[Liberty, May 28, 1887.]

Resolved: That Lysander Spooner, to celebrate whose life and to lament whose death we meet to-day, built for himself, by his half century's study and promulgation of the science of justice, a monument which no words of ours, however elo-

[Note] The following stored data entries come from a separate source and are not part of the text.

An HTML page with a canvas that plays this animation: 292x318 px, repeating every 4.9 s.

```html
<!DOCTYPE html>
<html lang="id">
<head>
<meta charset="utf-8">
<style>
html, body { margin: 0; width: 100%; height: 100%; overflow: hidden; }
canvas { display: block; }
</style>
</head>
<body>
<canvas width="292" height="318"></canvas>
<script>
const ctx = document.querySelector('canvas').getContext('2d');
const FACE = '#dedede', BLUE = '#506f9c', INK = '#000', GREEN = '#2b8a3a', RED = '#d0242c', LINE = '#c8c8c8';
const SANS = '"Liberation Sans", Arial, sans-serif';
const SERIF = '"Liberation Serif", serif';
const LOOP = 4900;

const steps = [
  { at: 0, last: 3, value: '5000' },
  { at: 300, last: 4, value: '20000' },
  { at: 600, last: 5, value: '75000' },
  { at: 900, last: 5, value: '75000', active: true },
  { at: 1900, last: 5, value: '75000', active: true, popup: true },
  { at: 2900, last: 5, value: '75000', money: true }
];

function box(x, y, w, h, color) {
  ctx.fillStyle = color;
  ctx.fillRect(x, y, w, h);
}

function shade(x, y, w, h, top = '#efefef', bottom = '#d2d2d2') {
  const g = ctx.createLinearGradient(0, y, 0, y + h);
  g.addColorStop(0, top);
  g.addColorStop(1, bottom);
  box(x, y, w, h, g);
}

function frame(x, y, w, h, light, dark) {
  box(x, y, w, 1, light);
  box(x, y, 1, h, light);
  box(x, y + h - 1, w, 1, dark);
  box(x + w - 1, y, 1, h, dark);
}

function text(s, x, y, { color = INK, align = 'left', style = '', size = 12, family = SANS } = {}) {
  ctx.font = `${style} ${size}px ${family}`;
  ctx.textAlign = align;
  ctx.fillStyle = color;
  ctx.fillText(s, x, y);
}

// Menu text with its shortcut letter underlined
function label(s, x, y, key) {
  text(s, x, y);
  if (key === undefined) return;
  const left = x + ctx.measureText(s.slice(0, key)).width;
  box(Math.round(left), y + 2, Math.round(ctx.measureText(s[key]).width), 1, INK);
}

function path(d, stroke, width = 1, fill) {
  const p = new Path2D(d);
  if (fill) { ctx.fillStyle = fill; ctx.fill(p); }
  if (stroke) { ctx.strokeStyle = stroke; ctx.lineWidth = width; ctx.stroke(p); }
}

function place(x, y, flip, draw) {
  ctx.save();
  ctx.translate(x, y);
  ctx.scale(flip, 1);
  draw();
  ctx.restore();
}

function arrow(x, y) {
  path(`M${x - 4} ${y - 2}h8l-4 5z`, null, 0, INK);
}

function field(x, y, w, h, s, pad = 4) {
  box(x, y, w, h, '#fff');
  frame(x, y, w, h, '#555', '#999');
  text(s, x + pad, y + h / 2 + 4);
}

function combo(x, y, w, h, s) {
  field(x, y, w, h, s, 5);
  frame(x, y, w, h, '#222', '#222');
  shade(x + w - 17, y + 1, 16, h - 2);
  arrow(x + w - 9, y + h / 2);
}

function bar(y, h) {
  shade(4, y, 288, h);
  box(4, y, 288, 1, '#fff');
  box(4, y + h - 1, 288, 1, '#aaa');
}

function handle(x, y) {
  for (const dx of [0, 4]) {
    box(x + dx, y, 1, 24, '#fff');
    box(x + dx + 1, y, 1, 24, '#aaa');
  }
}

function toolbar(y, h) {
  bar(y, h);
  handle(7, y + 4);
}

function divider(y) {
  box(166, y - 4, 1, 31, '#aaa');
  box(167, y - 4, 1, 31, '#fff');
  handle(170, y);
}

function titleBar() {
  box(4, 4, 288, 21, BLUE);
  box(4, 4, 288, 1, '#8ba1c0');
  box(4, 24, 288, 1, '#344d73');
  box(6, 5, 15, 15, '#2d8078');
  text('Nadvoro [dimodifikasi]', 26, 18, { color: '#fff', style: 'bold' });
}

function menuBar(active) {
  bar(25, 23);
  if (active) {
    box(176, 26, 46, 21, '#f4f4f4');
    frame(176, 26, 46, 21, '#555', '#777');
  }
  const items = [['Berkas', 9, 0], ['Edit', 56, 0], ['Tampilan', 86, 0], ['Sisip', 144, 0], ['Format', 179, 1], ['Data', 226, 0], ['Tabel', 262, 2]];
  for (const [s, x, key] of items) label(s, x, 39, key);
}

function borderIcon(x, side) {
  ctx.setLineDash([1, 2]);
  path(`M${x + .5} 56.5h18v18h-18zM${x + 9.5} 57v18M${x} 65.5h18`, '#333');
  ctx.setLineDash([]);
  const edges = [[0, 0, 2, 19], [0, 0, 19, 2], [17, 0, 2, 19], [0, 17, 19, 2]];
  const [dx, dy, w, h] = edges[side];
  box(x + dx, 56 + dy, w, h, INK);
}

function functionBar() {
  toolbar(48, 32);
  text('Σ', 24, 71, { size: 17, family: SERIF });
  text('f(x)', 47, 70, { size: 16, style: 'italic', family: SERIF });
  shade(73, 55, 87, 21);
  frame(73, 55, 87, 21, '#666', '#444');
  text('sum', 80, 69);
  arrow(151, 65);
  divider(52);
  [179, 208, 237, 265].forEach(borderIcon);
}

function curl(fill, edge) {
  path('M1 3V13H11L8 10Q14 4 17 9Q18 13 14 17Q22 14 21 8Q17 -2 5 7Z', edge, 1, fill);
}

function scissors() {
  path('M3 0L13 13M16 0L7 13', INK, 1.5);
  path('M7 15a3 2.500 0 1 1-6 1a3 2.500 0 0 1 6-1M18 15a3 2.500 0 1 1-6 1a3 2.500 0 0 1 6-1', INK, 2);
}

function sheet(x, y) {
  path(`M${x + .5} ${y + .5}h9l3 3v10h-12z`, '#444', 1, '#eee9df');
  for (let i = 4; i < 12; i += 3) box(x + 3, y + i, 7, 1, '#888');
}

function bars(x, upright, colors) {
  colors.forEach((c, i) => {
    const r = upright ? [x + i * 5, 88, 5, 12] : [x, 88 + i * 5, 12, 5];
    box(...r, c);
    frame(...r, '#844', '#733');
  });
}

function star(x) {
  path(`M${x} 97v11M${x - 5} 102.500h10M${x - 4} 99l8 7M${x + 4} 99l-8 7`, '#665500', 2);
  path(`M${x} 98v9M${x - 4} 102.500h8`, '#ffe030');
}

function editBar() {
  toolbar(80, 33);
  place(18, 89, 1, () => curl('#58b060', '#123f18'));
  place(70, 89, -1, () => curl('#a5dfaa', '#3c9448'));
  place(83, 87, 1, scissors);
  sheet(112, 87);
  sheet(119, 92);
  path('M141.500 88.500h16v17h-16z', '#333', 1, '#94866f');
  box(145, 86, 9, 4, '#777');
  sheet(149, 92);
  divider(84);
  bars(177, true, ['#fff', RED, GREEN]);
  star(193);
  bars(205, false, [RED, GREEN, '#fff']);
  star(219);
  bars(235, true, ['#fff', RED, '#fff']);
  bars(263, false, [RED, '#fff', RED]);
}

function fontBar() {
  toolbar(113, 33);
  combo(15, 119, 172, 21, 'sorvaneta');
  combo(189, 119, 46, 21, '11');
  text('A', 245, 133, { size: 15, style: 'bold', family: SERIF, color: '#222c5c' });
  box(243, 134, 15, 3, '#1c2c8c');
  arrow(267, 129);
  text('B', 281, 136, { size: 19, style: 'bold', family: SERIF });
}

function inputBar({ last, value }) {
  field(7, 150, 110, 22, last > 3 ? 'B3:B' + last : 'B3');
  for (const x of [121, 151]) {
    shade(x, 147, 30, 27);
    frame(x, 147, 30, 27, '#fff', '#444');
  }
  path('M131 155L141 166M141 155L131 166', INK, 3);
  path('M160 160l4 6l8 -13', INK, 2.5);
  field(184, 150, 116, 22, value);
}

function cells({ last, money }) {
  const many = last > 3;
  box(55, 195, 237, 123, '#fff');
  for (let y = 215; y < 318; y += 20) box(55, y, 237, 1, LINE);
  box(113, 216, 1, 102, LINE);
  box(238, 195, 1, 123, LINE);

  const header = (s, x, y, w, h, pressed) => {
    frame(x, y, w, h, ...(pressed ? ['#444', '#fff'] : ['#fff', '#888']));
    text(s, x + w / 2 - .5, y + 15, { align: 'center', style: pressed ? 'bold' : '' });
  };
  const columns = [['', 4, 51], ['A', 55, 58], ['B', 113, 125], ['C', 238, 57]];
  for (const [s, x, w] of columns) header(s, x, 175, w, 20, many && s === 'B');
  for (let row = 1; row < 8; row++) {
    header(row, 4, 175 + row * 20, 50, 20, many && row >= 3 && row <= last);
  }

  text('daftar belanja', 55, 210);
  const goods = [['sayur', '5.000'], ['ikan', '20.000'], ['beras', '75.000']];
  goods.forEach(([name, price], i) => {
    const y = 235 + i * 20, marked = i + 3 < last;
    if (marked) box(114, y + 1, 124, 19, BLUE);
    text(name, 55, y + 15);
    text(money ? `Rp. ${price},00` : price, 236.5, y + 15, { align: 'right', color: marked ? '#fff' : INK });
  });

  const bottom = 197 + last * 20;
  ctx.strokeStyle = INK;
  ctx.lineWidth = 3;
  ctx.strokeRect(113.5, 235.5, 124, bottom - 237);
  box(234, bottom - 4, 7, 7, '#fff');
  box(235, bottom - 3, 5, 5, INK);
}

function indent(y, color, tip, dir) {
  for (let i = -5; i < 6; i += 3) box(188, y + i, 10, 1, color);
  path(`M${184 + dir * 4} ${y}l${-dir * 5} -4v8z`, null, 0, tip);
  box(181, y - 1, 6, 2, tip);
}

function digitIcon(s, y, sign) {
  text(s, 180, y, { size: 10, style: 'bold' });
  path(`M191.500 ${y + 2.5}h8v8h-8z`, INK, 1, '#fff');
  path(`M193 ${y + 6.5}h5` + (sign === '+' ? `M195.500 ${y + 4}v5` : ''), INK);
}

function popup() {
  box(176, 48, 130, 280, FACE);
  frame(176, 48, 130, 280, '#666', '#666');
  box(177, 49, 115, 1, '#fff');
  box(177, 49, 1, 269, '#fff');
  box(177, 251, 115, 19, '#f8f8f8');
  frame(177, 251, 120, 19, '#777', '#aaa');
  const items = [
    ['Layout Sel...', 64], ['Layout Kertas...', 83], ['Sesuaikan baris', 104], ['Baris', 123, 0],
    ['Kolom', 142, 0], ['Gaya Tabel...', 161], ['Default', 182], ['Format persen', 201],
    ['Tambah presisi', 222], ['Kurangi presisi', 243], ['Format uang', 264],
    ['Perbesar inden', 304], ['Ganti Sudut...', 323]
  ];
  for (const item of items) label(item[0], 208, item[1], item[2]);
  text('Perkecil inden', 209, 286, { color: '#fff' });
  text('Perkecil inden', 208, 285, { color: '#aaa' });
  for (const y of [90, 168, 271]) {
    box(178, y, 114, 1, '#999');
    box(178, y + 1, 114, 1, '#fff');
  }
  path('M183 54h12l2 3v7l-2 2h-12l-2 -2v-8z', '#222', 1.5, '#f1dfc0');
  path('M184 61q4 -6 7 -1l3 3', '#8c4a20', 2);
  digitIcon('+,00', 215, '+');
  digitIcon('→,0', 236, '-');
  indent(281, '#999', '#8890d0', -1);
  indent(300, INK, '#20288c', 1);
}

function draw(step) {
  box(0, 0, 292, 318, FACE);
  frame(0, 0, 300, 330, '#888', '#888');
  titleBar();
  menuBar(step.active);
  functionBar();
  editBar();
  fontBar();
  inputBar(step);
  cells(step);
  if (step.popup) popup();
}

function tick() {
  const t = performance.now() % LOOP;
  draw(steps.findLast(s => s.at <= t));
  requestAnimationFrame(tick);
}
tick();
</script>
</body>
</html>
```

  1. Offered by the author of this volume at the Lysander Spooner Memorial Services held in Wells Memorial Hall, Boston, on Sunday, May 29, 1887.